■ **ABOUT THIS TASK**: Reproduce each line from the records that holds "fold".

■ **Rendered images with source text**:
--------------------------------

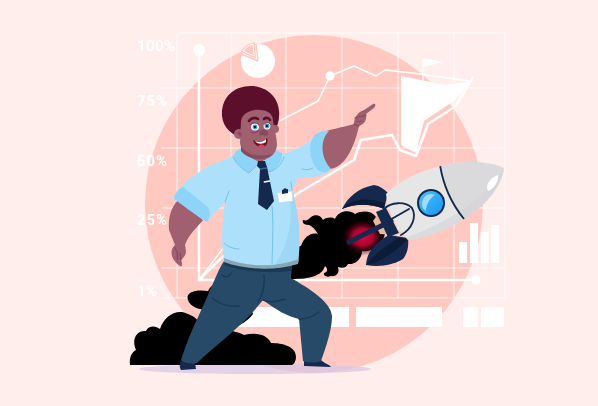
<!DOCTYPE html>
<html lang="en">
<head>
<meta charset="utf-8">
<title>Business growth launch</title>
<style>
:root{--paper:#ffeeec;--disc:#ffc9c1;--white:#fff;--skin:#a06070;--skin-dark:#874b5d;--hair:#5c0f2b;--shirt:#ade1fb;--shirt-light:#8ed4f8;--shirt-line:#78bfe6;--navy:#14294d;--trousers:#274a68;--trousers-dark:#1b3854;--smoke:#000;--hull:#e6e6e6;--hull-shade:#d3d4d6}
html,body{margin:0;width:598px;height:406px;overflow:hidden;background:var(--paper)}
svg{display:block}
.grid{stroke:var(--white);stroke-width:1;opacity:.75;fill:none}
.axis{stroke:var(--white);stroke-width:2.5;fill:none}
.scale text{font:700 15px Roboto,"Open Sans",sans-serif;fill:var(--white)}
.white{fill:var(--white)}
.trend{fill:none;stroke:var(--white);stroke-linejoin:round}
.skin{fill:var(--skin)}
.shade{fill:var(--skin-dark)}
.skin-line{fill:none;stroke:var(--skin-dark);stroke-width:1.2;stroke-linecap:round}
.shirt{fill:var(--shirt)}
.cuff{fill:var(--shirt-light)}
.fold{fill:none;stroke:var(--shirt-line);stroke-width:1;stroke-linecap:round}
.navy{fill:var(--navy)}
.trousers{fill:var(--trousers)}
.crease{fill:none;stroke:var(--trousers-dark);stroke-width:1.4;stroke-linecap:round}
.panel{fill:none;stroke:var(--navy);stroke-width:1.8;stroke-linecap:round}
</style>
</head>
<body>
<svg width="598" height="406" viewBox="0 0 598 406" role="img" aria-label="Businessman pointing ahead beside a launching rocket and growth charts">
<defs>
<radialGradient id="flame"><stop offset="0" stop-color="#e3063f"/><stop offset=".45" stop-color="#a8042f"/><stop offset="1" stop-color="#000" stop-opacity="0"/></radialGradient>
<linearGradient id="porthole" x1="0" y1="0" x2="1" y2="1"><stop offset="0" stop-color="#4fc0ff"/><stop offset="1" stop-color="#1696ee"/></linearGradient>
<clipPath id="hull-clip"><path d="M386 194C400 180 420 171 441 166C464 160 488 161 504 168C502 186 486 206 464 219C446 230 426 238 408 240C396 228 388 212 386 194Z"/></clipPath>
</defs>

<rect width="598" height="406" fill="var(--paper)"/>
<circle cx="314" cy="204" r="169" fill="var(--disc)"/>

<g id="chart">
<path class="grid" d="M177 33H505V298H177ZM231 33V298M286 33V298M342 33V298M398 33V298M454 33V298M161 88H505M161 148H505M161 208H505M161 268H505M161 298H177"/>
<g class="scale">
<text x="137" y="51" textLength="38">100%</text>
<text x="137" y="106" textLength="30">75%</text>
<text x="137" y="166" textLength="30">50%</text>
<text x="137" y="225" textLength="30">25%</text>
<text x="137" y="296" textLength="20">1%</text>
</g>
<path class="axis" d="M199 50V280H476"/>
<circle class="white" cx="199" cy="50" r="6"/>
<circle class="white" cx="476" cy="280" r="4.5"/>
<path class="trend" stroke-width="1.5" d="M199 280L243 222L262 130L318 101L330 76L354 66L376 76L385 70L412 73L470 81"/>
<circle class="white" cx="330" cy="76" r="4.5"/>
<path class="trend" stroke-width="2.5" d="M199 280L258 222L300 192L354 160L361 140L392 135L400 150L416 156L428 124L456 106L473 77"/>
<path class="white" d="M401 76L446 85L473 81L454 101L424 121L416 153L401 145Z"/>
<path class="trend" stroke-width="1.2" d="M423 58V80"/>
<path class="white" d="M423 58L443 62L423 67Z"/>
<circle class="white" cx="258" cy="61" r="17"/>
<path d="M258 61L241 54M258 61L256 44" stroke="var(--disc)" stroke-width="1.5"/>
<path d="M256 59L241 52C243 47 249 43 255 42Z" fill="var(--disc)"/>
<path class="trend" stroke-width="1" d="M254 56L243 51C245 48 249 45 253 44Z"/>
<g class="white">
<rect x="459" y="242" width="8" height="21"/>
<rect x="470" y="223" width="8" height="40"/>
<rect x="481" y="232" width="8" height="31"/>
<rect x="491" y="225" width="8" height="38"/>
<rect x="232" y="307" width="117" height="20"/>
<rect x="356" y="307" width="86" height="20"/>
<rect x="463" y="307" width="15" height="20"/>
<rect x="481" y="307" width="23" height="20"/>
</g>
</g>

<ellipse cx="255" cy="369" rx="116" ry="5" fill="#d9c7e6" opacity=".75"/>

<g id="smoke" fill="var(--smoke)">
<path d="M130 365C129 357 132 352 136 350C131 339 137 330 146 331C149 325 156 326 160 329C164 316 177 308 188 314C196 317 200 322 202 326C211 318 224 320 228 330C236 332 241 333 244 335C255 332 267 334 271 343C282 343 296 346 296 357C296 361 294 364 292 365Z"/>
<path d="M188 300C185 292 196 289 208 291C212 283 220 280 230 280L262 292C255 303 250 307 253 314C248 321 240 325 232 329C218 326 206 322 202 316C206 312 211 310 215 309C204 311 191 309 188 300Z"/>
<path d="M288 263C285 252 293 246 301 246C304 237 311 232 318 234C315 229 312 226 309 225C304 225 302 223 303 220C306 221 308 220 311 217C315 214 321 215 323 220C327 217 332 217 335 219C338 211 349 209 355 214C363 210 372 211 376 217L388 224L383 240C378 249 369 252 362 251C362 259 355 265 348 264C345 270 340 267 338 267C340 273 336 277 331 276C326 278 323 275 324 273C328 272 328 269 325 266C322 276 310 279 291 279Z"/>
</g>
<ellipse cx="363" cy="237" rx="23" ry="19" fill="url(#flame)"/>

<g id="rocket">
<path class="navy" d="M342 209C348 197 358 188 374 185C380 186 384 189 388 193L384 209C369 203 354 204 342 209Z"/>
<path class="navy" d="M366 265C367 250 377 242 389 235L408 238C409 247 407 254 403 259C391 266 379 267 366 265Z"/>
<path d="M342 209C350 200 364 196 385 203L384 209C369 203 354 204 342 209ZM366 265C372 257 385 246 398 238L408 239C395 252 382 262 366 265Z" fill="#0b1b38"/>
<path d="M373 221L378 214L392 235L380 234Z" fill="#e9b7a0"/>
<path class="navy" d="M376 212L386 208L399 233L388 237Z"/>
<path d="M386 194C400 180 420 171 441 166C464 160 488 161 504 168C502 186 486 206 464 219C446 230 426 238 408 240C396 228 388 212 386 194Z" fill="var(--hull)"/>
<g clip-path="url(#hull-clip)">
<path d="M398 240C442 226 480 204 505 167V225L460 250H400Z" fill="var(--hull-shade)" opacity=".6"/>
<path d="M440 160C443 184 451 203 464 219L520 225V155Z" fill="#d4d5d7" opacity=".65"/>
<path class="panel" d="M440 165C443 184 451 203 464 219"/>
</g>
<path d="M487 188C487 182 492 177 498 175C499 181 494 189 488 191Z" fill="#fff"/>
<circle cx="431" cy="203" r="13" fill="url(#porthole)" stroke="var(--navy)" stroke-width="2"/>
<path d="M422 204C422 198 426 194 431 194L435 195C429 199 426 205 426 211C423 209 422 207 422 204Z" fill="#9bdcff"/>
<path class="panel" d="M384 209C391 202 405 201 412 208C417 217 412 229 401 235"/>
<path d="M349 242L391 221" stroke="var(--navy)" stroke-width="5" stroke-linecap="round"/>
<path d="M388 221L409 209" stroke="var(--navy)" stroke-width="2" stroke-linecap="round"/>
</g>

<g id="businessman">
<g id="trousers">
<path class="navy" d="M181 360L195 363L196 369L181 370C179 367 180 363 181 360ZM304 358L320 359C323 363 329 364 331 367L304 366Z"/>
<path class="trousers" d="M224 261C218 270 215 280 210 290C203 308 190 331 181 360C186 364 192 364 197 363C216 345 238 329 253 312L263 300C276 310 287 316 299 319L303 361C309 363 316 363 321 361C327 344 332 329 332 316C331 302 310 289 291 278L292 264Z"/>
<path class="crease" d="M264 275C265 286 263 294 258 302M263 300C270 303 277 302 285 299M299 319C307 319 313 317 319 312M222 275C225 278 229 277 231 273M212 298C221 305 230 307 239 306"/>
<path d="M224 260C245 269 270 270 292 266L291 271C267 273 243 272 224 265Z" fill="var(--trousers-dark)"/>
</g>

<g id="back-arm">
<path class="skin" d="M178 200C171 208 168 217 169 230L175 245C170 249 171 256 174 260C176 263 178 265 180 266C182 267 183 265 181 260L183 258C187 254 186 250 185 245C189 233 199 226 203 220Z"/>
<path class="skin-line" d="M175 248C177 251 178 255 177 260M181 260L180 253"/>
</g>

<g id="pointing-arm">
<path class="skin" d="M318 134C328 129 342 128 354 124C354 117 358 112 364 110L373 104C376 103 376 106 374 108L366 114C367 119 365 124 359 126C356 140 350 156 341 164C335 169 327 170 321 169Z"/>
<path class="skin-line" d="M355 118C359 116 363 117 366 115M357 122L362 121M354 124L359 126"/>
</g>

<g id="shirt">
<path class="shirt" d="M236 153C229 159 219 162 211 165C198 172 185 181 176 192C184 204 194 214 207 222L225 202C222 222 221 243 224 260C245 270 276 271 298 262C301 242 300 215 292 190L299 177C309 179 321 176 329 172C316 162 313 147 319 134C303 147 289 155 273 154Z"/>
<path class="cuff" d="M183 187L208 207C211 211 210 218 207 222C194 214 181 204 174 199C174 194 179 189 183 187ZM329 131C320 140 320 157 331 169C327 174 321 173 317 169C309 159 308 145 314 136C318 131 325 130 329 131Z"/>
<path d="M292 190C300 215 301 242 298 262C290 266 280 268 272 268C288 247 295 220 288 190Z" fill="#8fcdf0" opacity=".5"/>
<path d="M224 258C247 267 275 268 299 259L298 264C275 271 246 270 224 262Z" fill="#87a7b5"/>
<path class="fold" d="M272 206C274 228 272 249 272 267M225 202L229 191M292 190L291 182M224 243C228 247 234 249 239 249M302 169C306 170 309 170 313 168"/>
</g>

<path class="skin" d="M243 146L246 155C253 164 267 163 271 155L272 143Z"/>
<path class="cuff" d="M236 151L243 147C246 154 253 160 260 162L249 173C241 168 235 162 233 157ZM274 149L282 153C283 161 276 169 269 172L260 162C267 160 272 155 274 149Z"/>
<path class="fold" d="M233 157C237 165 242 169 249 173L260 162L269 172C276 170 282 164 284 157"/>

<g id="tie">
<path class="navy" d="M258 161L265 161L267 167L274 201L267 210L258 204L260 169L257 166Z"/>
<path d="M260 169L267 168M263 182L270 181" stroke="#3e6088" stroke-width="1.4"/>
<path d="M264 182L270 181" stroke="#fff" stroke-width="1.3"/>
</g>

<g id="badge">
<path d="M277 193L292 191L293 201L279 203Z" fill="#fff" stroke="#b9d5ea" stroke-width=".7"/>
<path class="navy" d="M282 190L288 189L288 193L282 194Z"/>
<circle class="navy" cx="285" cy="190" r="1.8"/>
</g>

<g id="head">
<path d="M222 116C221 98 233 86 251 86C268 86 281 99 279 117C279 122 277 127 274 130L243 138C233 136 223 128 222 116Z" fill="var(--hair)"/>
<circle class="skin" cx="239" cy="134" r="5"/>
<circle class="skin" cx="275" cy="129" r="4"/>
<path class="skin" d="M241 121C242 113 251 109 260 110C268 110 273 114 273 121C274 129 277 137 277 145C276 155 269 160 260 159C249 158 241 152 240 143Z"/>
<path class="shade" d="M241 146C246 154 257 158 272 154C264 162 248 160 241 151Z"/>
<path class="shade" d="M237 133C238 131 241 131 242 135L240 137Z"/>
<path d="M249 121C251 118 255 117 258 119M264 119C266 117 269 118 270 120" fill="none" stroke="var(--hair)" stroke-width="2.6" stroke-linecap="round"/>
<ellipse cx="255" cy="127" rx="4" ry="3.4" fill="#fff"/>
<ellipse cx="267" cy="126" rx="3.4" ry="3.4" fill="#fff"/>
<circle cx="255" cy="127" r="2.4" fill="#299fd9"/>
<circle cx="267" cy="126" r="2.4" fill="#299fd9"/>
<circle cx="255" cy="127" r="1.1"/>
<circle cx="267" cy="126" r="1.1"/>
<path class="skin-line" d="M250 125C252 122 257 122 259 125M264 124C266 122 269 122 271 124M251 132C253 133 256 133 258 131"/>
<path class="shade" d="M260 131C258 134 260 136 263 135C267 137 270 134 267 131C265 129 262 129 260 131Z"/>
<path d="M253 140C258 143 263 142 267 138C269 144 265 148 261 147C257 147 254 144 253 140Z" fill="#7a0a26"/>
<path d="M255 141C259 143 263 142 266 139L266 142C263 144 258 145 255 141Z" fill="#fff"/>
<path d="M258 146C260 144 263 144 265 146C263 148 260 148 258 146Z" fill="#e0405c"/>
</g>
</g>
</svg>
</body>
</html>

--------------------------------

■ **ANSWER TO THIS EXERCISE**:
.fold{fill:none;stroke:var(--shirt-line);stroke-width:1;stroke-linecap:round}
<path class="fold" d="M272 206C274 228 272 249 272 267M225 202L229 191M292 190L291 182M224 243C228 247 234 249 239 249M302 169C306 170 309 170 313 168"/>
<path class="fold" d="M233 157C237 165 242 169 249 173L260 162L269 172C276 170 282 164 284 157"/>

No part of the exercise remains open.